Mrs Lay said: "To see everyone so enthusiastically doing something as a family... as a mother, it's a very loving feeling."
She feels that the teamwork required on WOW has strengthened their ties and her children are able to organise themselves when assigned household chores.
Trisha, a student at ITE College West, agreed that the game has made her closer to her brothers.
She said: "It feels cool to be playing with them and having a great bond with them."
Despite being the eldest, she prefers not to assume leadership roles in the game, nor is there a clear hierarchy among the siblings in real life.
Jason, the oldest son and a student at Bukit Batok Secondary School, added: "I feel very lucky because not many parents play games with their children... My friends say that I am lucky."
Despite the family's love for WOW, Mrs Lay is determined not to let their gaming activities become excessive.
She locks the children's accounts during the school semester and they do not have any issues with discipline.
Jason, who is studying for his N-level exams this year, said: "I'm okay with my parents locking my account. If they didn't, I might lose focus on my studies."
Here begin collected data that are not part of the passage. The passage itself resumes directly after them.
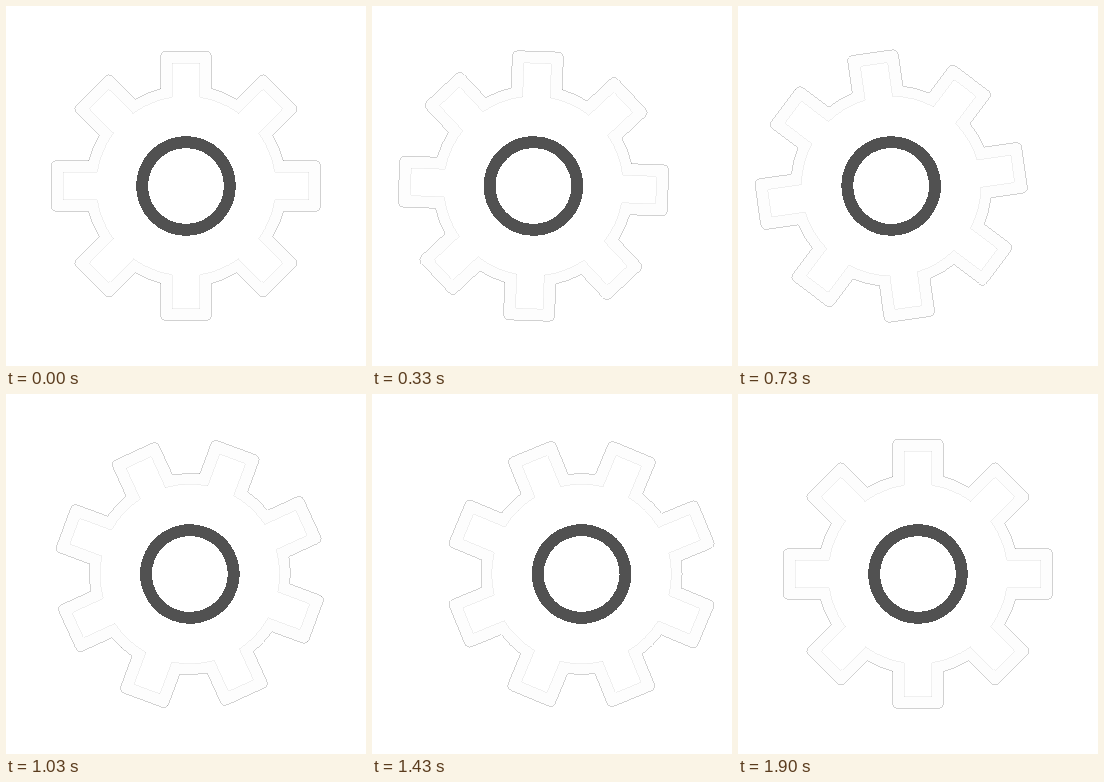
Write an HTML page that moves like this. It is 360 px wide and 360 px high and loops after 2000 ms.

```html
<!DOCTYPE html>
<html>
<head>
<meta charset="utf-8">
<style>
  html, body { margin: 0; width: 100%; height: 100%; overflow: hidden; background: #fff; }
  svg { display: block; width: 100vw; height: 100vh; }
</style>
</head>
<body>
<svg viewBox="0 0 360 360" fill="none" shape-rendering="crispEdges">
  <g id="wheel">
    <path id="band" fill="#fdfdfd" fill-rule="evenodd"/>
    <path id="rim" stroke="#000" stroke-opacity=".55" stroke-width=".32"/>
    <path id="inset" stroke="#000" stroke-opacity=".2" stroke-width=".3"/>
    <circle r="43.8" stroke="#515151" stroke-width="11.8"/>
  </g>
</svg>
<script>
const $ = id => document.getElementById(id);

// Gear outline: tooth tip radius, tooth half width, body radius, corner radius
function gear(tip, half, body, corner) {
  const root = Math.sqrt(body * body - half * half);
  let d = '';
  for (let k = 0; k < 8; k++) {
    const c = Math.cos(k * Math.PI / 4), s = Math.sin(k * Math.PI / 4);
    const at = (x, y) => `${(x * c + y * s).toFixed(2)} ${(x * s - y * c).toFixed(2)} `;
    d += (k ? `A${body} ${body} 0 0 1 ` : 'M') + at(-half, root)
      + 'L' + at(-half, tip - corner)
      + 'Q' + at(-half, tip) + at(corner - half, tip)
      + 'L' + at(half - corner, tip)
      + 'Q' + at(half, tip) + at(half, tip - corner)
      + 'L' + at(half, root);
  }
  return d + `A${body} ${body} 0 0 1 ${-half} ${-root.toFixed(2)}Z`;
}

const outer = gear(134.6, 25.5, 100.5, 6);
const inner = gear(122.8, 13.8, 89.8, 1);
$('rim').setAttribute('d', outer);
$('inset').setAttribute('d', inner);
$('band').setAttribute('d', outer + inner);

// Swing left, right and back to rest; times are in 1/30 s
const LEFT = 19, RIGHT = 42, END = 57;
const ease = p => p * p * (3 - 2 * p + .5 * (1 - p) ** 2);

// kick is the extra speed at the start
function swing(n, kick) {
  if (n < LEFT) {
    const p = n / LEFT;
    return -ease(p) - kick * p * (1 - p) ** 2;
  }
  if (n < RIGHT) return 2 * ease((n - LEFT) / (RIGHT - LEFT)) - 1;
  return 1 - ease(Math.min(1, (n - RIGHT) / (END - RIGHT)));
}

const start = performance.now();
function draw() {
  const t = (performance.now() - start) % 2000;
  const n = Math.floor(t * .03 + .15);
  const x = 180 + 30 * swing(n, .4);
  const turn = 160 * swing(n, -.17);
  $('wheel').setAttribute('transform', `translate(${x} 180) rotate(${turn})`);
  requestAnimationFrame(draw);
}
draw();
</script>
</body>
</html>
```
I could only read and talk like a seven- or eight-year-old. My mind would go completely blank. I would get panic attacks.
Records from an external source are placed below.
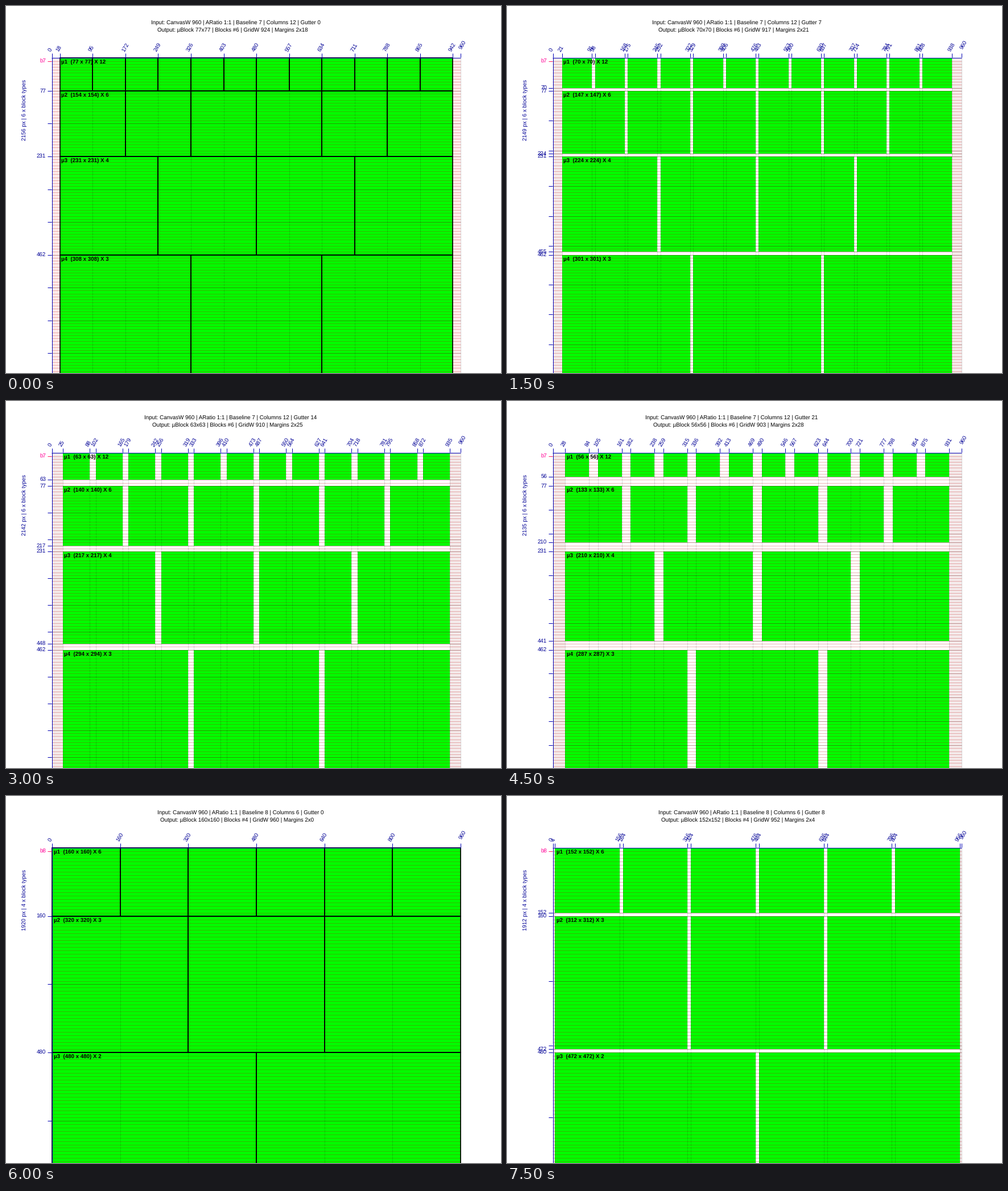
A matplotlib script that plays this animation: 870 by 644 pixels, repeating every 8000 ms.

```python
import matplotlib.pyplot as plt
from matplotlib.animation import FuncAnimation
from matplotlib.collections import LineCollection
from matplotlib.patches import Rectangle
from math import floor

W, H, DPI = 870, 644, 64
PX = 72 / DPI                     # points per pixel
CANVAS = 960
X0, Y0, SCALE = 80.8, 90.82, 0.7474
FONT = 9.7 * PX
NAVY, BLUE = "#000096", "#0000b4"
GREEN = "#00ff00"

# baseline, columns, gutter, left edge of each heading line
GRIDS = [
    (7, 12, 0, 254.8, 265.5),
    (7, 12, 7, 254.8, 265.5),
    (7, 12, 14, 243.2, 256.7),
    (7, 12, 21, 243.2, 256.7),
    (8, 6, 0, 266.2, 271.0),
    (8, 6, 8, 266.2, 271.0),
]

plt.rcParams["font.family"] = "Liberation Sans"
plt.rcParams["text.hinting"] = "none"
fig = plt.figure(figsize=(W / DPI, H / DPI), dpi=DPI, facecolor="white")
ax = fig.add_axes([0, 0, 1, 1])


def col(v):
    return floor(X0 + v * SCALE)


def row(v):
    return floor(Y0 + v * SCALE)


def rect(x0, y0, x1, y1, **style):
    # areas begin on the pixel after their grid line
    ax.add_patch(Rectangle((x0 + 1, y0 + 1), x1 - x0, y1 - y0, **style))


def fill(x0, y0, x1, y1, color):
    rect(x0, y0, x1, y1, fc=color, lw=0, antialiased=False, zorder=1)


def lines(segments, color, alpha=1, z=2):
    ax.add_collection(LineCollection(segments, colors=color, alpha=alpha,
                                     linewidths=PX, zorder=z))


def label(x, y, text, color="black", **style):
    ax.text(x, y, text, color=color, fontsize=FONT, va="baseline",
            rotation_mode="anchor", zorder=6, **style)


def across(ys):
    return [[(col(0), y + 0.5), (col(CANVAS) + 1, y + 0.5)] for y in ys]


def draw_blocks(rows, margin, unit, gutter, columns):
    for n, top, size in rows:
        y0, y1 = row(top), row(top + size)
        if y0 >= H:
            break
        for k in range(columns // n):
            left = margin + k * n * unit
            x0, x1 = col(left), col(left + size)
            fill(x0, y0, x1, y1, GREEN)
            if gutter == 0:
                rect(x0, y0, x1, y1, fill=False, ec="black", lw=1.7 * PX,
                     zorder=3)


def draw_captions(rows, margin, columns):
    for i, (n, top, size) in enumerate(rows, 1):
        if row(top) < H:
            label(X0 + margin * SCALE + 3, row(top) + 11,
                  f"µ{i}  ({size} x {size}) X {columns // n}", weight="bold")


def draw(frame):
    base, columns, gutter, left1, left2 = GRIDS[frame // 3]
    unit = CANVAS // columns // base * base
    block = unit - gutter
    grid_w = unit * columns - gutter
    margin = (CANVAS - grid_w) // 2

    ax.clear()
    ax.set_axis_off()
    ax.set_xlim(0, W)
    ax.set_ylim(H, 0)

    rows, top = [], 0
    for n in range(1, columns + 1):
        if columns % n == 0:
            rows.append((n, top, n * unit - gutter))
            top += n * unit
    height = top - gutter

    # margins and blocks
    if margin:
        shade = "#f4eaea" if gutter else "#ffebeb"
        fill(col(0), row(0), col(margin), H, shade)
        fill(col(margin + grid_w), row(0), col(CANVAS), H, shade)
    draw_blocks(rows, margin, unit, gutter, columns)

    # tick positions
    xs = {0, CANVAS}
    for k in range(columns):
        xs |= {margin + k * unit, margin + k * unit + block}
    named, ys = set(), set()
    for n, top, size in rows:
        named |= {top, top + size}
        ys |= {top + k * block for k in range(n + 1)}
    ys = {y for y in ys | named if y > 0 and row(y) < H}
    named &= ys

    # grid lines
    count = int((H - Y0) / SCALE / base) + 1
    lines(across(row(k * base) for k in range(1, count + 1)),
          "#b80000", alpha=0.28)
    lines(across(row(y) for y in ys), "black", alpha=0.18)
    lines([[(col(x) + 0.5, row(0)), (col(x) + 0.5, H)] for x in xs],
          "black", alpha=0.15)

    # axes and ticks
    x_axis, y_axis = col(0), row(0)
    ticks = [[(col(x) + 0.5, y_axis - 7), (col(x) + 0.5, y_axis)] for x in xs]
    ticks += [[(x_axis - 7, row(y) + 0.5), (x_axis, row(y) + 0.5)] for y in ys]
    ticks += across([y_axis])
    ticks.append([(x_axis + 0.5, y_axis), (x_axis + 0.5, H)])
    lines(ticks, BLUE, z=4)
    b = row(base)
    lines([[(x_axis - 7, b + 0.5), (x_axis, b + 0.5)]], "#ff2060", z=4)

    # labels
    for x in xs:
        dx, y = (3.5, 76.5) if x == CANVAS else (-1.5, 80.5)
        label(X0 + x * SCALE + dx, y, str(x), NAVY, rotation=60)
    for y in named:
        label(70, row(y) + 4, str(y), NAVY, ha="right")
    label(70, b + 3, f"b{base}", "#ff0096", ha="right")
    label(35, 235.5, f"{height} px | {len(rows)} x block types", NAVY,
          rotation=90)
    draw_captions(rows, margin, columns)
    label(left1, 32, f"Input: CanvasW {CANVAS} | ARatio 1:1 | Baseline {base}"
                     f" | Columns {columns} | Gutter {gutter}")
    label(left2, 45, f"Output: µBlock {block}x{block} | Blocks #{len(rows)}"
                     f" | GridW {grid_w} | Margins 2x{margin}")
    return []


anim = FuncAnimation(fig, draw, frames=16, interval=500, repeat=True,
                     repeat_delay=0, init_func=lambda: draw(0), blit=False)
plt.show()
```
- Mrs Tanja Lay, who says she regained her reading and speech abilities after playing online massively multi-player role-playing game World Of Warcraft for five months.
EXPERT: LIKELY THAT WOW HELPED
Communicating on massively multi-player online role-playing games (MMORPG) like World Of Warcraft (WOW) can help with certain speech impediments.
Senior consultant neurosurgeonErnest Wang told TNP that in games like WOW, "it was probably the whole process of receiving visual aid and information, processing it and communicating back" that helped Mrs Tanja Layrecover.
When the ability to communicate is affected by the rupture of a brain aneurysm, which is the bulging of a blood vessel, a patient needs to practise reading, writing and speaking to recover.
"In her case, it is very possible and likely that (WOW) helped her," he said.
However, Dr Wang "wouldn't know" if online games are more effective than forms of therapy, such as reading out loud and speaking to others.
He said: "It's a useful form of rehabilitation, but I wouldn't say it's better than visiting a speech therapist. Ultimately, you still need a therapist overseeing the (recovery) process."